I had the same argument with an audiophile who was waaaaayyyyyy out there in hi-fi land.

We were arguing in 1986, I think, about phono being a dead-end technology. I was arguing hard for digital.

"What's your favorite album," he said. (He had everything worth listening to. And a lot of stuff I still can't put my head around - like Captain Beefheart.)

"Aja," I said.

He went to his Steely Dan collection and pulled out the album, the CD and the "Gold Plated" CD they were selling at the time in order to sucker a few more bucks out of consumers.

He fired up his turntable, CD player and tube amp, and had me sit in his listening room so I couldn't see what he was doing.

I listened to "Peg" three times and ordered them. I really listened -- with profound intensity -- to Michael McDonald's vocal track, the guitar solo, and the cymbals.

I picked the LP as "best, richest, deepest" the regular CD as "second best, kind of flat" and the gold CD as "garbage."


I've since quit arguing audio with people.

Jim Becker
09-01-2008, 11:36 AM
I have a very small number of vinyl LPs in storage somewhere...just a few. I also have a turntable in a box somewhere over the shop. But it's been probably 10-12 years since I played anything on vinyl...or more.

David DeCristoforo
09-01-2008, 11:54 AM
"I had the same argument with an audiophile..."

Might as well argue with a brick.
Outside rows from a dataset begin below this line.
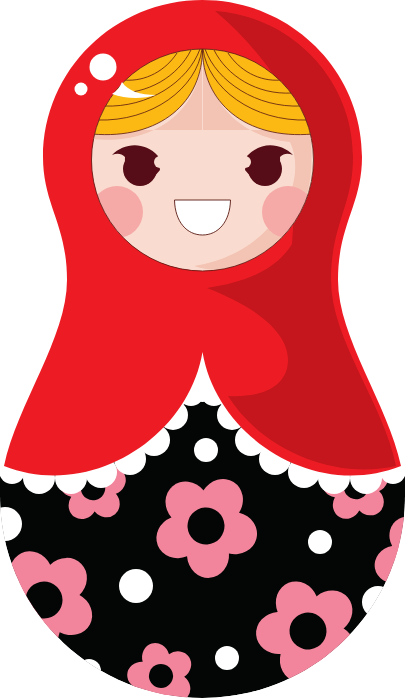
<!DOCTYPE html>
<html lang="en">
<head>
<meta charset="utf-8">
<title>Nesting doll</title>
<style>
:root {
  --red: #ed1c24;
  --red-dark: #c4161c;
  --skin: #f9dccf;
  --skin-shade: #f3c3b3;
  --cheek: #f6aaa8;
  --hair: #fdb913;
  --line: #5a1a14;
  --eye: #560d17;
  --black: #040606;
  --pink: #f2849b;
  --white: #fff;
}
html, body { margin: 0; background: var(--white); overflow: hidden; }
svg { display: block; width: 405px; height: 698px; }
.red { fill: var(--red); }
.red-dark { fill: var(--red-dark); }
.skin { fill: var(--skin); }
.skin-shade { fill: var(--skin-shade); }
.cheek { fill: var(--cheek); }
.hair { fill: var(--hair); stroke: var(--line); stroke-width: .8; }
.strand, .outline { fill: none; stroke: var(--line); stroke-width: .8; }
.eye { fill: var(--eye); }
.black { fill: var(--black); }
.pink { fill: var(--pink); }
.white { fill: var(--white); }
.mouth { fill: var(--white); stroke: var(--line); stroke-width: .9; }
</style>
</head>
<body>
<svg viewBox="0 0 405 698" role="img" aria-label="Nesting doll in a red headscarf and a black flowered dress">
  <defs>
    <path id="dress-shape" d="M0 474L202 396L405 474V496C405 608 314 698 202.500 698C91 698 0 608 0 496Z"/>
    <clipPath id="dress-clip"><use href="#dress-shape"/></clipPath>
    <clipPath id="face-clip"><circle cx="202.500" cy="160" r="111"/></clipPath>
    <ellipse id="petal" cx="0" cy="29" rx="21" ry="23"/>
    <g id="flower">
      <g class="pink">
        <circle r="30"/>
        <use href="#petal"/>
        <use href="#petal" transform="rotate(72)"/>
        <use href="#petal" transform="rotate(144)"/>
        <use href="#petal" transform="rotate(216)"/>
        <use href="#petal" transform="rotate(288)"/>
      </g>
      <circle class="black" r="18.500"/>
    </g>
    <g id="lace-half">
      <circle cx="12" cy="471" r="13"/>
      <circle cx="39" cy="478" r="16"/>
      <circle cx="71" cy="478" r="16"/>
      <circle cx="101" cy="472" r="16"/>
      <circle cx="130" cy="459" r="16"/>
      <circle cx="154" cy="440" r="16"/>
      <circle cx="173" cy="415" r="15"/>
      <circle cx="191" cy="393" r="13"/>
      <path d="M4 464L202 352V401L188 400L150 440L70 478Z"/>
    </g>
    <g id="hair-half">
      <path class="hair" d="M202.500 48C203 102 160 140 92 134C102 86 148 48 202.500 48Z"/>
      <path class="strand" d="M202 49C197 88 152 122 97 120M200 49C188 82 148 108 104 106M191 50C178 76 148 95 113 93M177 53C166 70 146 82 124 80"/>
    </g>
    <g id="eye">
      <circle cx="140" cy="169" r="17"/>
      <path d="M112 155C124 143 144 141 158 156L160 170L148 184C132 184 124 172 125 157C121 153 117 153 112 155Z"/>
      <circle class="skin" cx="160" cy="162" r="6"/>
    </g>
  </defs>

  <g id="dress" clip-path="url(#dress-clip)">
    <use href="#dress-shape" class="black"/>
    <use href="#flower" transform="translate(206 526) rotate(-4)"/>
    <use href="#flower" transform="translate(44 600) rotate(10)"/>
    <use href="#flower" transform="translate(308 631) rotate(14)"/>
    <use href="#flower" transform="translate(161 676) rotate(20) scale(.65)"/>
    <use href="#flower" transform="translate(93 488) rotate(32) scale(.66)"/>
    <use href="#flower" transform="translate(356 487) rotate(28) scale(.66)"/>
    <use href="#flower" transform="translate(421 560) rotate(8) scale(.9)"/>
    <g class="white">
      <circle cx="206" cy="450" r="12"/>
      <circle cx="320" cy="542" r="12"/>
      <circle cx="136" cy="586" r="17"/>
      <circle cx="5" cy="524" r="17"/>
      <circle cx="378" cy="602" r="16"/>
      <circle cx="227" cy="658" r="12"/>
      <circle cx="89" cy="671" r="12"/>
    </g>
  </g>

  <g id="lace" class="white">
    <use href="#lace-half"/>
    <use href="#lace-half" transform="matrix(-1 0 0 1 405 0)"/>
    <circle cx="202.500" cy="391" r="11"/>
  </g>

  <g id="scarf">
    <path class="red" d="M202.500 0C115 0 43 70 43 157C43 205 67 224 67 280C67 338 17 404 4 466C90 500 188 438 202.500 352C217 438 315 500 401 466C388 404 338 338 338 280C338 224 362 205 362 157C362 70 290 0 202.500 0Z"/>
    <path class="red-dark" d="M215 11C292 16 353 80 353 157C353 206 331 224 331 280C331 340 384 404 396 466C334 480 262 450 228 396C266 398 288 384 288 360C288 328 246 303 207 288C246 282 276 270 292 244L300 120C278 76 250 40 215 11Z"/>
    <g id="shine" class="white">
      <circle cx="103" cy="67" r="13.500"/>
      <circle cx="81" cy="89" r="6.500"/>
    </g>
  </g>

  <g id="face">
    <g clip-path="url(#face-clip)">
      <circle class="skin" cx="202.500" cy="160" r="111"/>
      <path class="skin-shade" d="M202 58C199 110 156 146 90 139V130H202ZM203 58C210 108 246 138 290 142C310 184 272 254 194 266C222 276 262 268 290 240C320 206 324 160 314 130H203Z"/>
      <path class="skin" d="M311 142C314 180 306 212 286 238L300 226C316 200 317 165 314 142Z"/>
      <circle class="cheek" cx="117" cy="212" r="26"/>
      <circle class="cheek" cx="288" cy="212" r="26"/>
      <use href="#hair-half"/>
      <use href="#hair-half" transform="matrix(-1 0 0 1 405 0)"/>
    </g>
    <circle class="outline" cx="202.500" cy="160" r="111"/>
    <use href="#eye" class="eye"/>
    <use href="#eye" class="eye" transform="matrix(-1 0 0 1 405 0)"/>
    <path class="mouth" d="M174.500 200H230.500C230 222 218 235 202.500 235C187 235 175 222 174.500 200Z"/>
    <path class="white" d="M122 82C128 91 140 95 156 95C143 99 126 99 112 94C117 91 120 87 122 82Z"/>
  </g>
</svg>
</body>
</html>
I used to read all the "audiophile" mags even though I could never afford any of that stuff. And I was always amused by the terms used to describe the "superior quality" of one speaker wire over another or how much better this tone arm was than that one. Richness, depth, clarity, transparency, dynamics, presence, spaciousness, tightness, veiled, warmth, accuracy, just to mention a few. None of which could be considered objective by any standard. For me, it's always a simple question of if I like the music or not. If I do, I can pretty much listen to it on anything. If not, it does not matter to me at all if the sound is being reproduced "accurately" or not. Nothing sounds as good as live music and from what I have seen (heard) so far, nothing ever will.

Eric Larsen
09-01-2008, 5:35 PM
The one thing I did learn from audiophiles is how much better transmission line speakers are over regular "box" speakers.

That is, if you don't have the bass knob cranked to 11. But if you like "natural" sound, nothing beats TL speakers.

I was thinking, that a loudspeaker is nothing more than a musical instrument. A diaphram moves air, which creates sound, which goes out into the environment. A box is a lousy way to create sound. Think about it, how many musical instruments are "box-shaped?"

I think an ideal speaker would resemble a cello. Curved back for reflecting the sound with a flatter front for spreading it out. Then again, I'm not a speaker designer. Any thoughts, Bill W?

E

Joe Mioux
09-01-2008, 6:24 PM
I still play albums on ocaision.

The very first component I bought was a Dual turntable. that was back in 1979. From there came the Yamaha receiver, cassette deck, and later a cd player.

today, the only pieces still in use are my Polk Audio speakers and that Dual turntable.

when I upgraded and turned the basement in to an entertaiment center. I added Polk Audio speakers for the surround sound, but a Velodyne Sub Woofer.

Ben Rafael
09-01-2008, 8:58 PM
I saw a product at an audiophile show that was obviously being marketed to suckers. It was small blocks of wood that kept the speaker cables off of the floor. The salesman was telling me the keeping the cables off of the floor would improve the sound. The blocks were not cheap. I asked him what if you already have wooden floors? He said that wood is not the factor, that the cable must be off of the floor. I dont remember his spiel about why the sound is better since I try to forget nonsense.

Ed Breen
09-03-2008, 4:14 PM
I guess I'm with Belinda on this. My upperhearing range is zilch, when I listen it is mostly the images and memories that the music evokes which gives me pleasure. I have mostly 45's since I have a juke box and several thousand records going back to the 40's. When I want to go farther back I turn to my middle son who has Dowen's syndrome and has a music idiot savant. His vinyl collection is extravagant with only one problem - He thinks all music is his~!!!
I like siurius at home and in the car but primarily 50's & 60's from my active years and the 30's and 40's if I can find them.
Ed